Local readers, however, still surprise him on occasion. Amir tells me about an Indonesian murder mystery he published, which failed to connect with readers due to its foreign time period: the 1980s.
“There was a review on Goodreads by a teenager, who said she couldn’t understand the characters because they didn’t have handphones. It was just such a bizarre world where you had to go home to get a phone call. She couldn’t connect, and said it spoilt it for her!” Amir chuckles.
As for upcoming titles, Amir’s certainly got his hands full: a debut novel by Hadi M. Nor will be launched this weekend and Fixi Novo will see two more novels coming out in September, as well as the release of KL NOIR: Yellow.
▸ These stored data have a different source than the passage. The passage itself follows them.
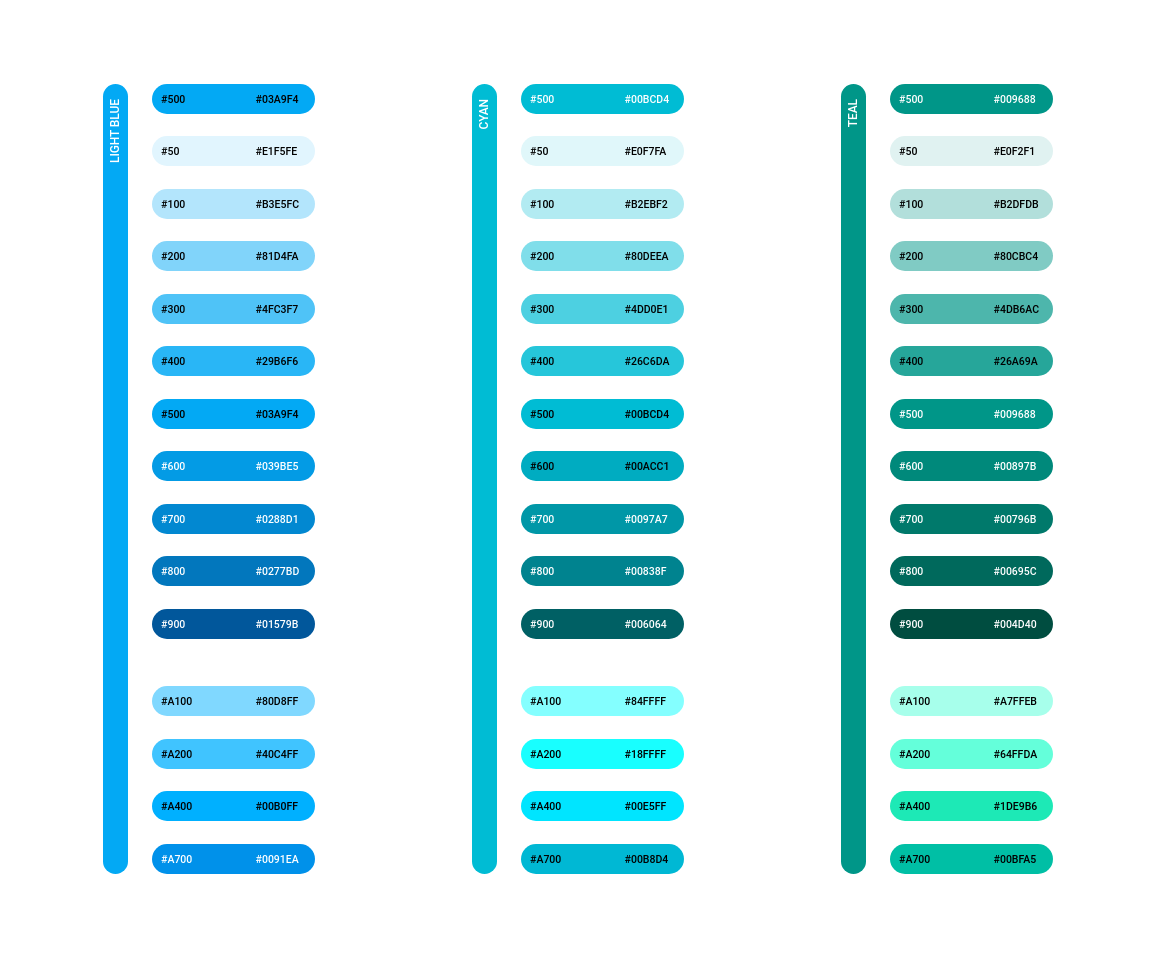
<!DOCTYPE html>
<html lang="en">
<head>
<meta charset="utf-8">
<title>Colour palette: light blue, cyan, teal</title>
<style>
:root {
  --page: #fff;
  --ink: #000;
  --ink-light: #fff;
  --light-blue: #03A9F4;
  --cyan: #00BCD4;
  --teal: #009688;
}
* { box-sizing: border-box; margin: 0; padding: 0; }
body {
  width: 1176px;
  height: 977px;
  overflow: hidden;
  background: var(--page);
  color: var(--ink);
  font-family: Roboto, sans-serif;
}
.palettes {
  display: flex;
  gap: 156.5px;
  padding: 83.5px 0 0 102.5px;
}
.palette {
  display: flex;
  gap: 24.5px;
  width: 212.5px;
  height: 790px;
}
.bar {
  display: flex;
  justify-content: center;
  align-items: flex-start;
  width: 25px;
  padding-top: 15.5px;
  border-radius: 13px;
  background: var(--hue);
}
.bar h2 {
  writing-mode: vertical-rl;
  transform: rotate(180deg);
  font-size: 12px;
  font-weight: 500;
  line-height: 25px;
  letter-spacing: -0.1px;
  white-space: nowrap;
  color: var(--ink-light);
}
.shades {
  display: flex;
  flex-direction: column;
  gap: 22.5px;
  width: 163.5px;
  list-style: none;
}
.shades li {
  display: grid;
  grid-template-columns: 94.5px 1fr;
  align-items: center;
  height: 30px;
  padding: 2px 0 0 9px;
  border-radius: 15px;
  background: var(--shade);
  font-size: 10.5px;
  font-weight: 500;
  line-height: 14px;
}
.shades .accent-start { margin-top: 25px; }
.shades .on-dark { color: var(--ink-light); }
</style>
</head>
<body>
<main class="palettes">
  <section class="palette" style="--hue: var(--light-blue)">
    <div class="bar"><h2>LIGHT BLUE</h2></div>
    <ul class="shades">
      <li style="--shade: #03A9F4"><span>#500</span><span>#03A9F4</span></li>
      <li style="--shade: #E1F5FE"><span>#50</span><span>#E1F5FE</span></li>
      <li style="--shade: #B3E5FC"><span>#100</span><span>#B3E5FC</span></li>
      <li style="--shade: #81D4FA"><span>#200</span><span>#81D4FA</span></li>
      <li style="--shade: #4FC3F7"><span>#300</span><span>#4FC3F7</span></li>
      <li style="--shade: #29B6F6"><span>#400</span><span>#29B6F6</span></li>
      <li style="--shade: #03A9F4"><span>#500</span><span>#03A9F4</span></li>
      <li class="on-dark" style="--shade: #039BE5"><span>#600</span><span>#039BE5</span></li>
      <li class="on-dark" style="--shade: #0288D1"><span>#700</span><span>#0288D1</span></li>
      <li class="on-dark" style="--shade: #0277BD"><span>#800</span><span>#0277BD</span></li>
      <li class="on-dark" style="--shade: #01579B"><span>#900</span><span>#01579B</span></li>
      <li class="accent-start" style="--shade: #80D8FF"><span>#A100</span><span>#80D8FF</span></li>
      <li style="--shade: #40C4FF"><span>#A200</span><span>#40C4FF</span></li>
      <li style="--shade: #00B0FF"><span>#A400</span><span>#00B0FF</span></li>
      <li class="on-dark" style="--shade: #0091EA"><span>#A700</span><span>#0091EA</span></li>
    </ul>
  </section>

  <section class="palette" style="--hue: var(--cyan)">
    <div class="bar"><h2>CYAN</h2></div>
    <ul class="shades">
      <li class="on-dark" style="--shade: #00BCD4"><span>#500</span><span>#00BCD4</span></li>
      <li style="--shade: #E0F7FA"><span>#50</span><span>#E0F7FA</span></li>
      <li style="--shade: #B2EBF2"><span>#100</span><span>#B2EBF2</span></li>
      <li style="--shade: #80DEEA"><span>#200</span><span>#80DEEA</span></li>
      <li style="--shade: #4DD0E1"><span>#300</span><span>#4DD0E1</span></li>
      <li style="--shade: #26C6DA"><span>#400</span><span>#26C6DA</span></li>
      <li style="--shade: #00BCD4"><span>#500</span><span>#00BCD4</span></li>
      <li style="--shade: #00ACC1"><span>#600</span><span>#00ACC1</span></li>
      <li class="on-dark" style="--shade: #0097A7"><span>#700</span><span>#0097A7</span></li>
      <li class="on-dark" style="--shade: #00838F"><span>#800</span><span>#00838F</span></li>
      <li class="on-dark" style="--shade: #006064"><span>#900</span><span>#006064</span></li>
      <li class="accent-start" style="--shade: #84FFFF"><span>#A100</span><span>#84FFFF</span></li>
      <li style="--shade: #18FFFF"><span>#A200</span><span>#18FFFF</span></li>
      <li style="--shade: #00E5FF"><span>#A400</span><span>#00E5FF</span></li>
      <li style="--shade: #00B8D4"><span>#A700</span><span>#00B8D4</span></li>
    </ul>
  </section>

  <section class="palette" style="--hue: var(--teal)">
    <div class="bar"><h2>TEAL</h2></div>
    <ul class="shades">
      <li class="on-dark" style="--shade: #009688"><span>#500</span><span>#009688</span></li>
      <li style="--shade: #E0F2F1"><span>#50</span><span>#E0F2F1</span></li>
      <li style="--shade: #B2DFDB"><span>#100</span><span>#B2DFDB</span></li>
      <li style="--shade: #80CBC4"><span>#200</span><span>#80CBC4</span></li>
      <li style="--shade: #4DB6AC"><span>#300</span><span>#4DB6AC</span></li>
      <li style="--shade: #26A69A"><span>#400</span><span>#26A69A</span></li>
      <li class="on-dark" style="--shade: #009688"><span>#500</span><span>#009688</span></li>
      <li class="on-dark" style="--shade: #00897B"><span>#600</span><span>#00897B</span></li>
      <li class="on-dark" style="--shade: #00796B"><span>#700</span><span>#00796B</span></li>
      <li class="on-dark" style="--shade: #00695C"><span>#800</span><span>#00695C</span></li>
      <li class="on-dark" style="--shade: #004D40"><span>#900</span><span>#004D40</span></li>
      <li class="accent-start" style="--shade: #A7FFEB"><span>#A100</span><span>#A7FFEB</span></li>
      <li style="--shade: #64FFDA"><span>#A200</span><span>#64FFDA</span></li>
      <li style="--shade: #1DE9B6"><span>#A400</span><span>#1DE9B6</span></li>
      <li style="--shade: #00BFA5"><span>#A700</span><span>#00BFA5</span></li>
    </ul>
  </section>
</main>
</body>
</html>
Fixi Verso will also see two more translated titles this year: one being Haruki Murakami’s Colorless Tsukuru Tazaki and His Years of Pilgrimage. The second is Salla Simukka’s Snow White trilogy, a previously self-published Finnish novel billed as a Young Adult version of The Girl with the Dragon Tattoo. It has never been published in English before.
An odd choice, definitely. But if there’s anything that Buku Fixi definitely excels at doing, it’s going beyond the norm. “You should take risks,” Amir says. “If you don’t, you’re not doing anything new, and then you can’t go any further.”
Find out more about Fixi here.
CORRECTION: The original article stated that Salla Simukka’s Snow White trilogy was “a previously self-published Finnish novel”. This novel was not self-published and the line has been amended (06/08/2014).